Overall the corn fields on the northern leg of the crop tour looked very good. Many had been sprayed with a fungicide. There was very little disease present, and virtually no insect pressure observed.… Continue reading
There were definitely some surprises along the way on the southern leg of the in-person 2021 Ohio Crop Tour. First, we found some surprising pollination issues and one of the highest disease levels we have ever seen in corn in the first couple of counties. Of course, there were some highlights with strong yields in counties where rains have been steady through the growing season, which is what we expected after a strong start and generally good growing conditions for much of Ohio in 2021. We were very surprised, though, about the extent of areas suffering from very dry conditions, particularly in the western part of the tour. We found some pretty wide and deep cracks in the soil we were not expecting to see.
We sampled fields in 12 counties over a day and a half. Overall we settled upon an average yield of 174.7 bushels for corn on Ohio Crop Tour South this year.… Continue reading
Corn: The corn we evaluated was 109-day maturity corn planted on May 16 with an estimated yield of 200 bushels per acre. It was another good crop.
Soybeans: The soybeans we evaluated were a group 2.7 maturity bean planted in 15-inch rows on April 27 with an average pod count of four to five pods per plant and three beans per pod. Fungicide was applied to the crop. Overall, a good looking stand that could yield 55+ bushels per acre.
Corn: The corn we evaluated was 110 day maturity corn planted on April 26 with an estimated yield of 219 bushels per acre. The crop was sprayed with fungicide and insecticide after some pressure was evident. Overall, an excellent crop.
Corn: The corn had a good green color with no disease pressure on the upper canopy. The fill to the tip was getting small kernels due to dry weather. This is a nice looking field with a 33,000 population and a 185-bushel yield.

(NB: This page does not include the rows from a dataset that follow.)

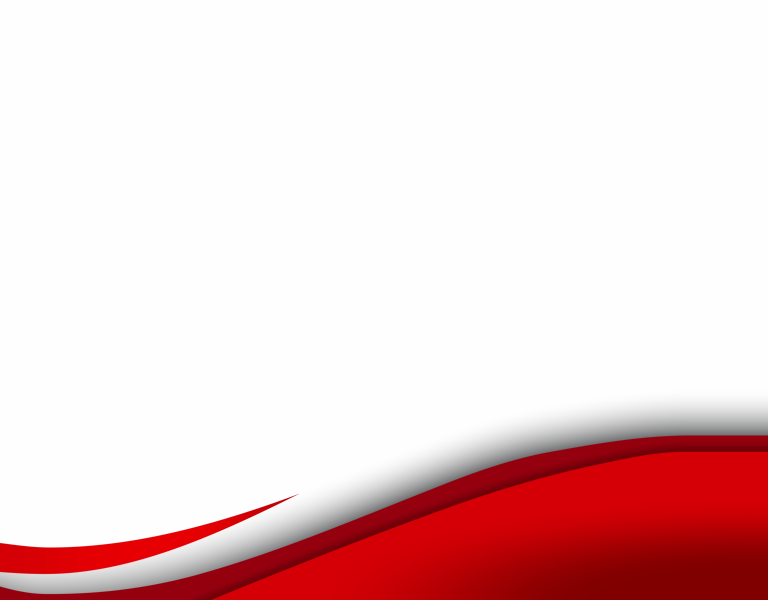
Write a WebGL 1 fragment shader that draws this background.

```glsl
precision highp float;

uniform vec2 u_resolution;

const float ASPECT = 1.28;
const float TIP_X = 0.498;

const vec3 PAPER = vec3(0.996);
const vec3 BRIGHT_RED = vec3(0.83, 0.0, 0.02);
const vec3 DEEP_RED = vec3(0.5, 0.0, 0.0);
const vec3 BAND_RED = vec3(0.58, 0.0, 0.055);
const vec3 BAND_SHADE = vec3(0.43, 0.0, 0.03);

// Cubic Hermite span; each knot holds x, height and slope
float span(float x, vec3 a, vec3 b) {
  float w = b.x - a.x;
  float t = clamp((x - a.x) / w, 0.0, 1.0);
  float u = 1.0 - t;
  float rise = mix(a.y, b.y, t * t * (3.0 - 2.0 * t));
  return rise + w * t * u * (a.z * u - b.z * t);
}

// Upper edge of the dark band
float bandEdge(float x) {
  vec3 start = vec3(0.0, 0.0225, -0.28);
  vec3 dip = vec3(0.075, 0.010, -0.01);
  vec3 climb = vec3(0.3333, 0.0433, 0.28);
  vec3 steep = vec3(0.75, 0.1967, 0.39);
  vec3 shoulder = vec3(0.9167, 0.2467, 0.18);
  vec3 crest = vec3(1.15, 0.2742, 0.0);
  if (x < dip.x) return span(x, start, dip);
  if (x < climb.x) return span(x, dip, climb);
  if (x < steep.x) return span(x, climb, steep);
  if (x < shoulder.x) return span(x, steep, shoulder);
  return span(x, shoulder, crest);
}

// Upper edge of the bright hill
float hillEdge(float x) {
  vec3 start = vec3(0.0, -0.147, 0.42);
  vec3 steep = vec3(0.75, 0.155, 0.36);
  vec3 shoulder = vec3(1.0, 0.2267, 0.21);
  vec3 crest = vec3(1.14, 0.247, 0.0);
  if (x < steep.x) return span(x, start, steep);
  if (x < shoulder.x) return span(x, steep, shoulder);
  return span(x, shoulder, crest);
}

// One edge of the ribbon: left end, lowest knot, pointed tip
float ribbonEdge(float x, vec3 start, vec3 low, float tipSlope) {
  vec3 tip = vec3(TIP_X, 0.1767, tipSlope);
  return x < low.x ? span(x, start, low) : span(x, low, tip);
}

float cover(float d, float pixel) {
  return smoothstep(-0.75 * pixel, 0.75 * pixel, d);
}

// Soft shadow above the band, fading with distance
vec3 addShadow(vec3 color, float d, float reach, float strength) {
  float fade = 1.0 - clamp(d / reach, 0.0, 1.0);
  return color * (1.0 - strength * fade * fade * vec3(1.0, 0.995, 0.985));
}

vec3 hillColor(vec2 p) {
  float r = length((p - vec2(1.25, -0.01)) / vec2(0.7, 0.17));
  return mix(DEEP_RED, BRIGHT_RED, smoothstep(0.35, 1.05, r));
}

vec3 ribbonColor(float x) {
  vec3 glow = vec3(0.9, 0.0, 0.01);
  vec3 color = mix(BRIGHT_RED, glow, smoothstep(0.0, 0.2, x));
  return mix(color, vec3(0.74, 0.0, 0.02), smoothstep(0.32, TIP_X, x));
}

void main() {
  vec2 p = gl_FragCoord.xy / u_resolution * vec2(ASPECT, 1.0);
  float pixel = 1.0 / u_resolution.y;

  // Distance to the band, corrected for its slope
  float band = bandEdge(p.x);
  float slope = (bandEdge(p.x + 0.01) - bandEdge(p.x - 0.01)) / 0.02;
  float bandDist = (p.y - band) * inversesqrt(1.0 + slope * slope);

  float strength = mix(0.36, 0.56, smoothstep(0.05, 0.7, p.x));
  vec3 color = addShadow(PAPER, bandDist, 0.08, strength);

  // Ribbon
  float top = ribbonEdge(p.x, vec3(0.0, 0.095, -0.13), vec3(0.083, 0.0875, 0.0), 0.37);
  float base = ribbonEdge(p.x, vec3(0.0, 0.0467, -0.08), vec3(0.075, 0.0433, 0.0), 0.5);
  float ribbon = cover(top - p.y, pixel) * cover(p.y - base, pixel) * step(p.x, TIP_X);
  color = mix(color, ribbonColor(p.x), ribbon);

  // Dark band, shaded towards the hill
  float hillDist = p.y - hillEdge(p.x);
  vec3 bandColor = mix(BAND_SHADE, BAND_RED, smoothstep(0.0, 0.02, hillDist));
  color = mix(color, bandColor, cover(-bandDist, pixel));

  // Bright hill
  color = mix(color, hillColor(p), cover(-hillDist, pixel));

  gl_FragColor = vec4(color, 1.0);
}
```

Soybean: The beans were green and looked nice. These were the tallest beans of the day at 39 inches. The distance between nodes was 2.5 inches with very low amounts of frogeye present. There was a little leaf feeding. There were 2-3 beans per pod and most were in groups of 2-3 pods per cluster. These were 50 to 60 bushel beans.
Corn: There was a nice green color in this field and the corn looked really healthy. The disease pressure was light with tiny lesions of gray leaf spot far down in the canopy.… Continue reading
Dry weather throughout the week benefited crops in some areas of the State but caused moisture stress in other areas, according to Cheryl Turner, State Statistician, USDA NASS, Ohio Field Office. Topsoil moisture conditions were rated 75 percent adequate to surplus, down 11 percentage points from the previous week. Temperatures for the week ending August 8 were 1.6 degrees below historical normals, while the entire State averaged 0.40 inches of precipitation. There were 6.2 days suitable for fieldwork during the week ending August 8.
Farmers sprayed crops and mowed wheat stubble. Winter wheat harvest was complete. Alfalfa hay second cut progress was 97 percent complete while third cut was 55 percent complete. Oat harvest was 94 percent complete. Corn silking progress was rated 93 percent complete and corn dough was rated 51 percent complete. Corn condition was rated 80 percent good to excellent. Soybeans blooming was rated 90 percent complete while 72 percent of soybeans were setting pods.… Continue reading